§ Instructions for the task
Lines with the word "PALE" in them are the ones to copy from the records.

(Data extracted from a collection)
——

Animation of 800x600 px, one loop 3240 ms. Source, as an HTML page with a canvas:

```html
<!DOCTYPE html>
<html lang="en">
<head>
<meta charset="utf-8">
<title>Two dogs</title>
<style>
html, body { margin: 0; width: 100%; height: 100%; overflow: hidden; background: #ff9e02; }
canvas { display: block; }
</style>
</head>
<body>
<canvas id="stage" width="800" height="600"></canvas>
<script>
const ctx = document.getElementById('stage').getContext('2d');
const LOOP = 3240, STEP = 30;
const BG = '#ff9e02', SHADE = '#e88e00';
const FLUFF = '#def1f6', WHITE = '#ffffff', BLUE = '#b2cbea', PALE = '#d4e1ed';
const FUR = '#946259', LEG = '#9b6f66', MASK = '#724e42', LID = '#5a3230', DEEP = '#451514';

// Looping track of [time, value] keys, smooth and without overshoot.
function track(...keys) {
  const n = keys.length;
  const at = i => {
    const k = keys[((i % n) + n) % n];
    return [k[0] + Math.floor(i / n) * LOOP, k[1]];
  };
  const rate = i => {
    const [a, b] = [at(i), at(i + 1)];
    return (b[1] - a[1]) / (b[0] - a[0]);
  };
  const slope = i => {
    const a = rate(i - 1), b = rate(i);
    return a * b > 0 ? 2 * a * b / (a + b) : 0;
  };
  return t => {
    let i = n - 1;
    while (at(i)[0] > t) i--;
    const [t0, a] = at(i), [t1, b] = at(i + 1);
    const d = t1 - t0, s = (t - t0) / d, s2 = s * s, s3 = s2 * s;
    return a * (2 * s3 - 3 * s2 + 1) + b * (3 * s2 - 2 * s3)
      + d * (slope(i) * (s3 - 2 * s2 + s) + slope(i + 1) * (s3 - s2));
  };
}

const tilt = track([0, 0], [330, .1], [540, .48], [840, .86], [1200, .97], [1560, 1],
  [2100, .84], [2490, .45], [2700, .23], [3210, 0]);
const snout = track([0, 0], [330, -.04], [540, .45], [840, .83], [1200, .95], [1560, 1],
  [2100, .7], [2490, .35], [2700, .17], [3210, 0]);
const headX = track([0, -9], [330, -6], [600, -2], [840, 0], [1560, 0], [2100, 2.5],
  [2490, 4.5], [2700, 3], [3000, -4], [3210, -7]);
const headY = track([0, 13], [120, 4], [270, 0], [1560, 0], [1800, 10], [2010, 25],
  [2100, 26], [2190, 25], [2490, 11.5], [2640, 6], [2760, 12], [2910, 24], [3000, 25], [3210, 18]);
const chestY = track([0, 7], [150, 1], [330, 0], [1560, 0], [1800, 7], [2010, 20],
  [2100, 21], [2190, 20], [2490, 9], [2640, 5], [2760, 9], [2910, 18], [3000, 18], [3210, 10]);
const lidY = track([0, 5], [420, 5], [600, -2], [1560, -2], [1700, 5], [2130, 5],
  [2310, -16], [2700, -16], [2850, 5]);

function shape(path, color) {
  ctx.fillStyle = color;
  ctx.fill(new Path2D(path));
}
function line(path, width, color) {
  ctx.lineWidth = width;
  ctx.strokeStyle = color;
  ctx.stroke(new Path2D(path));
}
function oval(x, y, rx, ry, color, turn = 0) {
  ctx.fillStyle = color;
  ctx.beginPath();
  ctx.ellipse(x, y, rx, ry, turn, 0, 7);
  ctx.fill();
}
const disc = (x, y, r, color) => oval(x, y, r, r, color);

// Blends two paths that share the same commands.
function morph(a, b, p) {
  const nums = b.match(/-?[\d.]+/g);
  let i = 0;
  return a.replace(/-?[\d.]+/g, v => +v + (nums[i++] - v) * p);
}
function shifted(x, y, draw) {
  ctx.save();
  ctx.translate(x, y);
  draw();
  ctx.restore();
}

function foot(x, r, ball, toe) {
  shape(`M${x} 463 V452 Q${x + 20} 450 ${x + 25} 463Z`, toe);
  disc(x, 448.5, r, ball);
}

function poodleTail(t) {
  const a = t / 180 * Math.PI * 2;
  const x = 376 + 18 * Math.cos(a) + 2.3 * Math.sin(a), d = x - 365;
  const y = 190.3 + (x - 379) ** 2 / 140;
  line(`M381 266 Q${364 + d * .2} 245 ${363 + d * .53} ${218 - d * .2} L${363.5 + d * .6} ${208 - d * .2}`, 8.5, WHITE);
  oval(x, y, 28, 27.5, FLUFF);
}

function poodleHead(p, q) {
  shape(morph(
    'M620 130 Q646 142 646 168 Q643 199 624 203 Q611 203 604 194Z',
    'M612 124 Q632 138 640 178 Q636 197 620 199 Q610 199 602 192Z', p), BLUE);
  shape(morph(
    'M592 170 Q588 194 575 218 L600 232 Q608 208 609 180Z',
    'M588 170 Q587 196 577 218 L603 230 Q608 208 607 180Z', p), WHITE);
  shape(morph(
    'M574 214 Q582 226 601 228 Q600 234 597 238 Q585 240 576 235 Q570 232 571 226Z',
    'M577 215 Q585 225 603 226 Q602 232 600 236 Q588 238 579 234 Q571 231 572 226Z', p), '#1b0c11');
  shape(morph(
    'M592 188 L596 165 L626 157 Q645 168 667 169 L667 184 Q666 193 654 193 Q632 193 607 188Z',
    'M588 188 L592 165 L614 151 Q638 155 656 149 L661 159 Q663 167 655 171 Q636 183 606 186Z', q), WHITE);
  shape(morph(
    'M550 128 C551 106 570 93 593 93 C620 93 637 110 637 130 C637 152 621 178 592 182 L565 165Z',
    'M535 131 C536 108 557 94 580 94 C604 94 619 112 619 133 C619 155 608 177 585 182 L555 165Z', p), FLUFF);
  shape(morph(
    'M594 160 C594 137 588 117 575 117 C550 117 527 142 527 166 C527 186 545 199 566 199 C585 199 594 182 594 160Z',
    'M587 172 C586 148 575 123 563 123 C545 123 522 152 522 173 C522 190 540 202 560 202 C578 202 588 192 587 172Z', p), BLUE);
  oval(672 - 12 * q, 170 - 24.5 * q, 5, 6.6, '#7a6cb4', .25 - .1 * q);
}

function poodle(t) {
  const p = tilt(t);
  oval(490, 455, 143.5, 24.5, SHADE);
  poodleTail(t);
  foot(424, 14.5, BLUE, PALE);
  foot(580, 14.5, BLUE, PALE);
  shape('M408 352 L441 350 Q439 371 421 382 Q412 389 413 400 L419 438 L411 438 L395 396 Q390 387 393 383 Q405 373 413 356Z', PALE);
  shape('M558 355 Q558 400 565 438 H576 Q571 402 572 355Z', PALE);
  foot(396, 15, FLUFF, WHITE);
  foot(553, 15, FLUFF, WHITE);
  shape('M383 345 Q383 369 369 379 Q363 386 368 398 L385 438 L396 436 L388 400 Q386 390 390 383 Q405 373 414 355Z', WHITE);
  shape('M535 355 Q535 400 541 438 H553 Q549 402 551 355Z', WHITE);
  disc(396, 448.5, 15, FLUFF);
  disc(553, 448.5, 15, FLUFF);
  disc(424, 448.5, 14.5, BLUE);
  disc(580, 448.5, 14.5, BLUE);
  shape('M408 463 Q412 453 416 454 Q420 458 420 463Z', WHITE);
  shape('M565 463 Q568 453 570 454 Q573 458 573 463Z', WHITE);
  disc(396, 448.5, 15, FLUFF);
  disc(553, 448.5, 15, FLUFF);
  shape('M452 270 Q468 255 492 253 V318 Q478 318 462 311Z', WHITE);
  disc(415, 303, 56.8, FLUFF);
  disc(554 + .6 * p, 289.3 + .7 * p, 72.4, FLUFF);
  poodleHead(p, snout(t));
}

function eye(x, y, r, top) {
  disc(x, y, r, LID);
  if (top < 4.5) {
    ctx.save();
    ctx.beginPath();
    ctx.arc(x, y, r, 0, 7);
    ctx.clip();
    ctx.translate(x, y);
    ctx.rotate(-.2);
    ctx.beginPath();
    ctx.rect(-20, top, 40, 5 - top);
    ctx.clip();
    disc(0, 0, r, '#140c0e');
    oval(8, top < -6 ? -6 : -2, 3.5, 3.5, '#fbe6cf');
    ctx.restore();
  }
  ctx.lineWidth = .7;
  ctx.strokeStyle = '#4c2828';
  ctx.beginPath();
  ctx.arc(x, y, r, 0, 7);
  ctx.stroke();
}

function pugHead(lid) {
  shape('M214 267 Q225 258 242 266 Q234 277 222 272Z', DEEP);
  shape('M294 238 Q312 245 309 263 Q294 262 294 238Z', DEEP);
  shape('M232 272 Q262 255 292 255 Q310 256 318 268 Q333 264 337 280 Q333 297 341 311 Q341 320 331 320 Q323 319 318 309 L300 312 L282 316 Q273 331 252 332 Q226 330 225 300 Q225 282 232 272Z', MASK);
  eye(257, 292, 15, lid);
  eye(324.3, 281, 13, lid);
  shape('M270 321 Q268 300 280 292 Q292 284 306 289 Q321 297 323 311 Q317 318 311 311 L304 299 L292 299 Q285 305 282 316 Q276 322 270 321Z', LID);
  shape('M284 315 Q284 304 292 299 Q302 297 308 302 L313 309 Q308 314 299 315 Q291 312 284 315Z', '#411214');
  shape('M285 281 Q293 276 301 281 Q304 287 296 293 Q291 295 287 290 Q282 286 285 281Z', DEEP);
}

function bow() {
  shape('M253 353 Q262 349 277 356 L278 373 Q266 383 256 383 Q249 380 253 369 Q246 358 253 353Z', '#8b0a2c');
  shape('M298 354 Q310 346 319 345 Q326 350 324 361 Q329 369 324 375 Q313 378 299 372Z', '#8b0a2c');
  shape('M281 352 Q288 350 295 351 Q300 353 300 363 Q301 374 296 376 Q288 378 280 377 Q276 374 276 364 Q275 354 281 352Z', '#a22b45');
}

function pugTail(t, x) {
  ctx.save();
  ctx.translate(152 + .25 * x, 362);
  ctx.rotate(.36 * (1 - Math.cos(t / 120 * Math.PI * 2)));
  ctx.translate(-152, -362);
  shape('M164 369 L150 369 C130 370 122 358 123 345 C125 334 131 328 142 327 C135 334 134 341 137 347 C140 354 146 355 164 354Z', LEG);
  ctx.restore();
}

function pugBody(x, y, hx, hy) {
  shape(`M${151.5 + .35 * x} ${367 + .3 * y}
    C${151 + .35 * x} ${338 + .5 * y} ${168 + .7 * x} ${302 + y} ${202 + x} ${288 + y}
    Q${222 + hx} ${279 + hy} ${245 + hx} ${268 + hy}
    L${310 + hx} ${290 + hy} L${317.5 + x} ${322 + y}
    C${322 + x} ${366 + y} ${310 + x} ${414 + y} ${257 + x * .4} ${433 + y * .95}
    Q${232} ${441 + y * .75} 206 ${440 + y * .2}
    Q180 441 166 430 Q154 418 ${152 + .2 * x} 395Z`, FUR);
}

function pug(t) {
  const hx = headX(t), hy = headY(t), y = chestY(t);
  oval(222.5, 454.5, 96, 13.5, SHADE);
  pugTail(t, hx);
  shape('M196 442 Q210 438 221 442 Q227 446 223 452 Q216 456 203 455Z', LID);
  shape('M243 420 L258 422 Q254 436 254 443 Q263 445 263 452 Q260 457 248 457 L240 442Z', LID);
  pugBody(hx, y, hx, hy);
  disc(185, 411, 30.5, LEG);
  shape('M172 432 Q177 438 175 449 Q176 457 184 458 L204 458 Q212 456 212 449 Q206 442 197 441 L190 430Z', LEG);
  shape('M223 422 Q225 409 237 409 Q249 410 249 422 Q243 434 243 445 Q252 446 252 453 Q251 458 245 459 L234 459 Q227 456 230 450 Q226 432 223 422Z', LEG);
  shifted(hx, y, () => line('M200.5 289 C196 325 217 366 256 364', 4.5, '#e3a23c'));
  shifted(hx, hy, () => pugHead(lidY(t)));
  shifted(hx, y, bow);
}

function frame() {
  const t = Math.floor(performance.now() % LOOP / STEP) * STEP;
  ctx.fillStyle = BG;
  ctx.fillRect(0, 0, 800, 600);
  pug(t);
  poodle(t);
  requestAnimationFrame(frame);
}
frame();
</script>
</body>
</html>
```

——

§ Answer space
const FLUFF = '#def1f6', WHITE = '#ffffff', BLUE = '#b2cbea', PALE = '#d4e1ed';
  foot(424, 14.5, BLUE, PALE);
  foot(580, 14.5, BLUE, PALE);
  shape('M408 352 L441 350 Q439 371 421 382 Q412 389 413 400 L419 438 L411 438 L395 396 Q390 387 393 383 Q405 373 413 356Z', PALE);
  shape('M558 355 Q558 400 565 438 H576 Q571 402 572 355Z', PALE);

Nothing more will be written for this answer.